■ **Required work**
If a line in the listing carries the word "stone", return a copy of that line.
── Dataset content ──
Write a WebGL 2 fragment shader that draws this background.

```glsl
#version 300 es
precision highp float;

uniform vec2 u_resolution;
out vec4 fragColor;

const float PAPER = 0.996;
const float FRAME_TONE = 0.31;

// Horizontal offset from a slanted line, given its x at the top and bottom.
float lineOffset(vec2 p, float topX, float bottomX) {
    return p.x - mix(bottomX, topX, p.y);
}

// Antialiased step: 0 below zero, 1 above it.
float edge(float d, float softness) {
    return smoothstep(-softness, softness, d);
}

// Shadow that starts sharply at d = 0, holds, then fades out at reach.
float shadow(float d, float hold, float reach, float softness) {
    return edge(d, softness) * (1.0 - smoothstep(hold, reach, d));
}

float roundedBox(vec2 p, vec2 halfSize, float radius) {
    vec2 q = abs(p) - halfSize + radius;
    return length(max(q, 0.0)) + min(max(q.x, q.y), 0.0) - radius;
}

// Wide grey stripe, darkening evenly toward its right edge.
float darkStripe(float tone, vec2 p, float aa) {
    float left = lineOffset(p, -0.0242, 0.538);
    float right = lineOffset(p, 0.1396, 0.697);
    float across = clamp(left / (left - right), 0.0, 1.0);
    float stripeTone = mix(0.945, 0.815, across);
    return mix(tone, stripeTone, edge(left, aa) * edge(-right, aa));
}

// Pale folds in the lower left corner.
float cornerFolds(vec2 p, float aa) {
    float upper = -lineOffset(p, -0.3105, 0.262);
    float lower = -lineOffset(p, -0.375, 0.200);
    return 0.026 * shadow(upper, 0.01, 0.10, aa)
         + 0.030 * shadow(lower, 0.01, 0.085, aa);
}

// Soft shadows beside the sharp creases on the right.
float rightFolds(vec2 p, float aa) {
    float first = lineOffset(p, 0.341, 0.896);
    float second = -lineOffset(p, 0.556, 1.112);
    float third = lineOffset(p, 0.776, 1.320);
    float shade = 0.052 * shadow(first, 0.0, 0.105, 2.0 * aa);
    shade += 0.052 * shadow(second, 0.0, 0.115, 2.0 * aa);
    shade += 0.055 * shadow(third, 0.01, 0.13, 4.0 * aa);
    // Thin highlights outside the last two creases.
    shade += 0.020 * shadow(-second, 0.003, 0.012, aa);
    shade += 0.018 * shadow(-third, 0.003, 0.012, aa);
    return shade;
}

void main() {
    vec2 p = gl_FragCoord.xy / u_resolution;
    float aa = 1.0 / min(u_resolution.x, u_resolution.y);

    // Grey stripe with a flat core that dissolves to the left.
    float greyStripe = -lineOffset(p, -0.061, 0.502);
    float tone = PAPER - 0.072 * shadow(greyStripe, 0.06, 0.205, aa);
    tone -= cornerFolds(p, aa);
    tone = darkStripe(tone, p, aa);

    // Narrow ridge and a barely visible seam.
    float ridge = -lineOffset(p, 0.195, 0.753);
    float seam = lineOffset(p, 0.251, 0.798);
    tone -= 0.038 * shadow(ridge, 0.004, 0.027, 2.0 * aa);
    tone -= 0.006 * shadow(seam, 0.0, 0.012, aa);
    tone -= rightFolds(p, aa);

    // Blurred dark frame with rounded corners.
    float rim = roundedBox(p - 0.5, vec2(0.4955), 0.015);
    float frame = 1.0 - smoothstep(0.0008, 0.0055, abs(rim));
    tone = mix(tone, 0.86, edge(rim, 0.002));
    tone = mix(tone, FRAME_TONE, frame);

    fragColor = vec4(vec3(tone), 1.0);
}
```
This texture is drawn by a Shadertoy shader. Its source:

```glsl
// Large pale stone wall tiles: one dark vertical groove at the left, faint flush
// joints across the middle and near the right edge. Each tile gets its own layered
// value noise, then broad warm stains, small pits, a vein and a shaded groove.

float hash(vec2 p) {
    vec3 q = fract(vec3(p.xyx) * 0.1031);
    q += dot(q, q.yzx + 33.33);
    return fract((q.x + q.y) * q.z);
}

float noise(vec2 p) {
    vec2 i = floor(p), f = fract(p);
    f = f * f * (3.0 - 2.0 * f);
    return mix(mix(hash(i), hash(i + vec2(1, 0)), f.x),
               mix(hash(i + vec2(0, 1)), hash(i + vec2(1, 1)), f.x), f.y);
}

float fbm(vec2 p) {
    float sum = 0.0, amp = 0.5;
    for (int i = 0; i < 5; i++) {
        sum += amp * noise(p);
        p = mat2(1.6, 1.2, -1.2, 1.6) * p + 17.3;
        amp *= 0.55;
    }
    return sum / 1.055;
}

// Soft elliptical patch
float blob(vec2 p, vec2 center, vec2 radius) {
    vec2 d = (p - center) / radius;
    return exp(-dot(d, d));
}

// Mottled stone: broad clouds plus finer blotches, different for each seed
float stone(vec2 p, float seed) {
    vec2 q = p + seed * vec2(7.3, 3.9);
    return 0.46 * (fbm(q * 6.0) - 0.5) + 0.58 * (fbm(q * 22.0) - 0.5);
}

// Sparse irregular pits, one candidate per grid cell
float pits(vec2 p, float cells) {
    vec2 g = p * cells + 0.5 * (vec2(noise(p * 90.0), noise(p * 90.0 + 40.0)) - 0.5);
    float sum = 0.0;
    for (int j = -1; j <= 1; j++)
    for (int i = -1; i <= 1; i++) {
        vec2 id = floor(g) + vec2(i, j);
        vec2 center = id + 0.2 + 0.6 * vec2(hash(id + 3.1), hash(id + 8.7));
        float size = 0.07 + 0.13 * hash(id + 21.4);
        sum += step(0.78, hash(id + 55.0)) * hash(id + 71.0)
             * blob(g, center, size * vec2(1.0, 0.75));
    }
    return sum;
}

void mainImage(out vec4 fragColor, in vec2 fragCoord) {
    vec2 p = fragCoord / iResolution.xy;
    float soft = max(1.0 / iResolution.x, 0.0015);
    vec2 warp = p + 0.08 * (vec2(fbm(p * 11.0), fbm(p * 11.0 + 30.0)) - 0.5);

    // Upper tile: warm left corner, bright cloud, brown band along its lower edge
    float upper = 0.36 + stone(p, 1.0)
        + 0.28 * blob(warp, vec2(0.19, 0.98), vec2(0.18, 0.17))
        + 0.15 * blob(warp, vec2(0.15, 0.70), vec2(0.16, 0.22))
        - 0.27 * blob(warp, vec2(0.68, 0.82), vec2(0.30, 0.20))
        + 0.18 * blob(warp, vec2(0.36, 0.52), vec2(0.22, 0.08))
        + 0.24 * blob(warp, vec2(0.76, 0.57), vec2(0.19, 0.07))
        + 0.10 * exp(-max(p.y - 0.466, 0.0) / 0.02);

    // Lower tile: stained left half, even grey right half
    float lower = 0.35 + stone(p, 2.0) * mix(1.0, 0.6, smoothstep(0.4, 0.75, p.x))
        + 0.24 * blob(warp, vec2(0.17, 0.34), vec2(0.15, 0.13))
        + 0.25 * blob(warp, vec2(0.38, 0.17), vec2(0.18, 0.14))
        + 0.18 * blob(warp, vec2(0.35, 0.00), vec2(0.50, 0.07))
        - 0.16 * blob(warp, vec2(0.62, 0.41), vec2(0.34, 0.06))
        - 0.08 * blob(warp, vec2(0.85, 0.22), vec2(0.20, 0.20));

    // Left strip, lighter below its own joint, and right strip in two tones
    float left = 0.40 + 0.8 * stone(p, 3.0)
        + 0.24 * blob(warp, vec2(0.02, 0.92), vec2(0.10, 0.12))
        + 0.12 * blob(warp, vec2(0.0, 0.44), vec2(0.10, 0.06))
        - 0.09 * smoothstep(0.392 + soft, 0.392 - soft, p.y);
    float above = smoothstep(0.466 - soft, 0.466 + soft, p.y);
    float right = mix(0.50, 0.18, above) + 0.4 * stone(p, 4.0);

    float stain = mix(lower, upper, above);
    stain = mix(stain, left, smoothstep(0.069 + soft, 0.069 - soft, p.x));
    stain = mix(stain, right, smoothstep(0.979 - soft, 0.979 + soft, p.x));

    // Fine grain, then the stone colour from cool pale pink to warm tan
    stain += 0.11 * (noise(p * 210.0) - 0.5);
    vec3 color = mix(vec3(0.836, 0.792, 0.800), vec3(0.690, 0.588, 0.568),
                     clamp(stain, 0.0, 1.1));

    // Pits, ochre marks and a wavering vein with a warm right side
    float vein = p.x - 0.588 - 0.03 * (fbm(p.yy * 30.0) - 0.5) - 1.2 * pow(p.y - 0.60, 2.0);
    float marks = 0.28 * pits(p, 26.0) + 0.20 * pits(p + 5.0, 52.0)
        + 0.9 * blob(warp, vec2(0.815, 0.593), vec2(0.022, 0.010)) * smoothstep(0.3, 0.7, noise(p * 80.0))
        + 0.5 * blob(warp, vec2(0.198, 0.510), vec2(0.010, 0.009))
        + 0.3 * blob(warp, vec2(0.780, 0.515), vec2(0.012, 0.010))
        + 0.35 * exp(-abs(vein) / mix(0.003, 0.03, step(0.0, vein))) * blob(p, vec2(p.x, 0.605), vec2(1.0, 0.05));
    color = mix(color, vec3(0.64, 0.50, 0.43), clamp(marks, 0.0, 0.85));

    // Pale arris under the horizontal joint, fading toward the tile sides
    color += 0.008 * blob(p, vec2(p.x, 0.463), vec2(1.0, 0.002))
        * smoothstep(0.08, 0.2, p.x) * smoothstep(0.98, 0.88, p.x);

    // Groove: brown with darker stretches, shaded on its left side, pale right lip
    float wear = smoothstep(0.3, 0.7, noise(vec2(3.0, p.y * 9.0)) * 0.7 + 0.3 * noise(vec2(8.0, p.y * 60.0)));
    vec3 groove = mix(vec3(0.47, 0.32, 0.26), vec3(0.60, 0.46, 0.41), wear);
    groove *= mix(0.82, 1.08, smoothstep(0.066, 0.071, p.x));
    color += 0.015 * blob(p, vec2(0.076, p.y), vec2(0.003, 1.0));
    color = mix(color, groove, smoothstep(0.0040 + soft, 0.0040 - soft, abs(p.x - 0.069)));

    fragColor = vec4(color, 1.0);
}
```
───
■ **Final answer**
// Large pale stone wall tiles: one dark vertical groove at the left, faint flush
// Mottled stone: broad clouds plus finer blotches, different for each seed
float stone(vec2 p, float seed) {
    float upper = 0.36 + stone(p, 1.0)
    float lower = 0.35 + stone(p, 2.0) * mix(1.0, 0.6, smoothstep(0.4, 0.75, p.x))
    float left = 0.40 + 0.8 * stone(p, 3.0)
    float right = mix(0.50, 0.18, above) + 0.4 * stone(p, 4.0);
    // Fine grain, then the stone colour from cool pale pink to warm tan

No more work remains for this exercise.